Sunday, November 1, 2009

Soup Sandwich

In anticipation of exciting new developments I was stripping some of my favorite parts from my Karate Monkey. While I was at it I figured it was a good time to set it up fixed for the Winter. I found it quite ironic that after completing the swap, I stumbled upon this blog, and an alternate view of fixed gear mountain biking.
Without a rear brake and a racer-boy light rear tire Mary Jane was a svelte 21.2 lbs; lighter than I'd ever seen her.

Out on the trail there was an awkwardness that was expected. Getting back up to speed riding fixed offroad has a bit of a learning curve. It's easier than people think, but does take a little getting used to. The biggest thing is when you get to a log, or ledge or some obstacle you have to follow through. You can't try to set up for it like you would on a freewheeling bike. Once you're up on the log you'll likely just be able to pedal through it, you might hit a pedal and fall on your ass, but more than likely you'll just pedal through it. Once you get your fixed legs, you'll be able to hoist your rear wheel and adjust your pedals when your wheels in the air.

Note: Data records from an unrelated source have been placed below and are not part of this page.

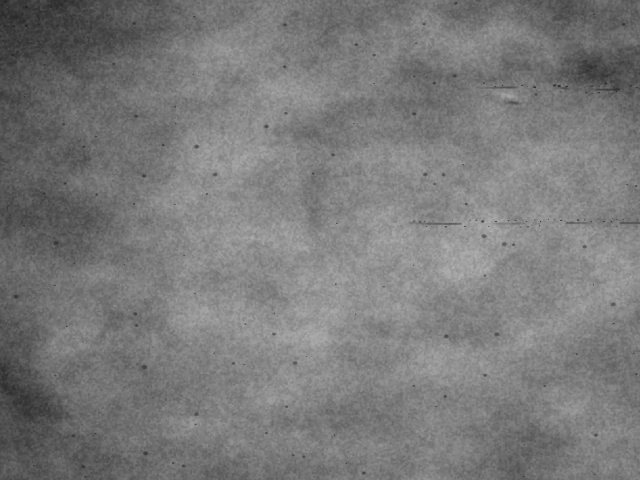
This texture is drawn by a Shadertoy shader. Its source:

```glsl
// Worn grey concrete: a vignetted slab with cloudy mottling, soft stains,
// faint scratches, small pits and two broken horizontal cracks on the right.
// Clouds and grain are layers of smooth cellular noise; p.y spans 0 to 1.

const float PEAK_TONE = 0.578;
const vec2 LIGHT_CENTER = vec2(0.85, 0.42);
const vec2 LIGHT_FALLOFF = vec2(0.26, 0.50);
const int SCRATCHES = 22;

vec2 hash2(vec2 cell) {
    vec3 q = fract(cell.xyx * vec3(0.1031, 0.1030, 0.0973));
    q += dot(q, q.yzx + 33.33);
    return fract((q.xx + q.yz) * q.zy);
}

// Random cell tones blended by distance to jittered points, centred on zero
float cloud(vec2 p) {
    vec2 cell = floor(p), f = p - cell;
    float sum = 0.0, total = 0.0;
    for (int y = -1; y <= 1; y++)
    for (int x = -1; x <= 1; x++) {
        vec2 offset = vec2(x, y);
        vec2 h = hash2(cell + offset + 100.0);
        vec2 d = offset + h - f;
        float weight = exp(-6.0 * dot(d, d));
        sum += weight * fract(h.x * 17.0 + h.y * 31.0);
        total += weight;
    }
    return sum / total - 0.5;
}

float layeredClouds(vec2 p, float roughness) {
    float sum = 0.0, amplitude = 0.5;
    for (int i = 0; i < 5; i++) {
        sum += amplitude * cloud(p);
        p = mat2(1.6, 1.2, -1.2, 1.6) * p + 7.3;
        amplitude *= roughness;
    }
    return sum;
}

// Soft rotated ellipse, one at its centre
float blob(vec2 p, vec2 center, vec2 radius, float angle) {
    float c = cos(angle), s = sin(angle);
    vec2 d = mat2(c, -s, s, c) * (p - center) / radius;
    return exp(-dot(d, d));
}

// One possible round pit per grid cell
float pits(vec2 p, float scale, float density) {
    vec2 cell = floor(p * scale), f = fract(p * scale);
    vec2 h = hash2(cell + 51.0);
    float present = step(h.x, density);
    float size = mix(0.08, 0.26, h.y * h.y);
    vec2 center = 0.3 + 0.4 * hash2(cell + 213.0);
    float d = length((f - center) * vec2(0.8, 1.0));
    return present * (1.0 - smoothstep(size * 0.4, size * 1.2, d));
}

// Broken dark line with a row of pits, starting at x = start
float crack(vec2 p, float height, float start) {
    float seed = height * 90.0;
    float d = abs(p.y - height - 0.006 * cloud(vec2(p.x * 9.0, seed)));
    float fade = smoothstep(start, start + 0.12, p.x);
    float broken = smoothstep(-0.15, 0.25, cloud(vec2(p.x * 28.0, seed)));
    float line = (1.0 - smoothstep(0.0, 0.004, d)) * broken;
    float row = pits(p, 75.0, 0.65) * (1.0 - smoothstep(0.004, 0.011, d));
    return fade * max(0.65 * line, row);
}

// Pale tapering scratches, densest at the left
float scratches(vec2 p) {
    vec2 bent = p + 0.010 * vec2(cloud(p * 9.0), cloud(p * 9.0 + 40.0));
    float sum = 0.0;
    for (int i = 0; i < SCRATCHES; i++) {
        vec2 place = hash2(vec2(i, 5)), shape = hash2(vec2(i, 19));
        vec2 start = vec2(1.33 * pow(place.x, 1.4), place.y);
        float angle = mix(-0.5, 1.7, shape.x), reach = mix(0.05, 0.20, shape.y);
        vec2 along = vec2(cos(angle), sin(angle)), d = bent - start;
        float t = clamp(dot(d, along) / reach, 0.0, 1.0);
        float gap = length(d - along * reach * t);
        float taper = sin(3.14159 * t);
        sum += taper * mix(0.3, 1.0, place.y) * (1.0 - smoothstep(0.0005, 0.0035, gap));
    }
    return sum * smoothstep(-0.3, 0.2, cloud(p * 35.0));
}

// Broad dark patches with ragged borders
float stains(vec2 p) {
    vec2 q = p + 0.12 * vec2(layeredClouds(p * 8.0, 0.6), layeredClouds(p * 8.0 + 30.0, 0.6));
    float sum = blob(q, vec2(0.06, 0.20), vec2(0.11, 0.09), 0.4);
    sum += 0.8 * blob(q, vec2(0.30, 0.34), vec2(0.15, 0.030), 0.35);
    sum += 0.6 * blob(q, vec2(0.66, 0.60), vec2(0.030, 0.09), -0.1);
    sum += 0.6 * blob(q, vec2(0.66, 0.75), vec2(0.13, 0.025), 0.25);
    sum += 0.6 * blob(q, vec2(0.46, 0.79), vec2(0.07, 0.022), 0.1);
    sum += 0.6 * blob(q, vec2(1.14, 0.11), vec2(0.05, 0.09), -0.3);
    sum += 1.1 * blob(q, vec2(1.24, 0.865), vec2(0.32, 0.032), 0.04);
    return sum;
}

void mainImage(out vec4 fragColor, in vec2 fragCoord) {
    vec2 p = fragCoord / iResolution.y;
    vec2 fromLight = p - LIGHT_CENTER;
    float tone = PEAK_TONE - dot(LIGHT_FALLOFF, fromLight * fromLight);

    // Mottling, horizontal wear and fine grain
    tone += 0.24 * layeredClouds(p * vec2(5.0, 6.5), 0.62);
    tone += 0.13 * layeredClouds(p * vec2(4.0, 15.0) + 60.0, 0.5);
    tone += 0.09 * cloud(p * 230.0) + 0.04 * cloud(p * 95.0);

    // Surface damage, with a pale chip beside the upper crack
    tone -= 0.10 * stains(p);
    tone += 0.055 * scratches(p);
    tone += 0.13 * blob(p, vec2(1.06, 0.800), vec2(0.025, 0.010), -0.2);
    tone -= 0.20 * blob(p, vec2(1.07, 0.786), vec2(0.014, 0.004), -0.1);
    float damage = max(crack(p, 0.815, 0.95), crack(p, 0.536, 0.80));
    damage = max(damage, 0.7 * pits(p, 48.0, 0.035));
    tone *= 1.0 - 0.55 * damage;

    fragColor = vec4(vec3(clamp(tone, 0.0, 1.0)), 1.0);
}
```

Anyways, just riding along, lalala, fixed is fun, riding along the ridge, cliff drop to swanky homes to the left, trees to the right and SHAMWOW! I crash on an outcropping of rocks. As I being riding again, I here a tink tink tink.

Rock x (spokes+high tension)=Broken spokes.

Stopping to inspect my wheel, not only were two spokes broken, but a crank ring bolt had abandoned ship, it's 4 friends wanted to follow suit, my crank spider had come loose, and my Surly Fixxer was loose.

Fucked up like a soup sandwich!

Now this was going to take time to fix. Fixed is about not having to repair your bike. Simple easy. In out done.

Good thing I had an extra hour Sunday.

A little "fixed-gear's friend" on the Fixxer
Making a new single ring crank bolt

Riding fixed downhill offroad feels like when a cheesy action film (think Road Warrior) speeds up the film to make things seem like they are moving faster. I don't know if this actually has any value as far as training or performance. It's like being able to rub your belly and patting your head at the same time. Actually it's a lot easier, because I can do it.

Crazy stupid fun.


James said...

And Facebook said you were normal?

zencycle said...

"I don't know if this actually has any value as far as training or performance."

well, if you read the full post that you linked to my blog, non other than Paul Curley, owner of no less than 22 national championship jerseys has used fixed gear mtn biking as a training tool. As much of a dick as many of us consider him to be, when he suggests some sort of training regimen, you can rest assured it has some merit.

That isn't to say that riding a fixed gear mtn bike will make you a national champion, nay, like anything else, it isn't what you have, but how you use it.

(fwiw - Curley is actually a relatively social human being these days, what with getting married, a child, and old. I haven't seen him intentionally hook someone in over ten years now)

CB2 said...

I did read your whole post.
I rode last Winter fixed, first to see if I could do it, and found it just really worked well in the typical slick Winter conditions. I would say the main benefit is that you can keep on riding in all but the worst conditions.

zencycle said...

Blogger CB2 said...
"the main benefit is that you can keep on riding in all but the worst conditions."

I hear ya....'Anonymous' left a comment about setting up an off-road fixed just for snow, and I actually think that sounds like fun. I'm going to try it.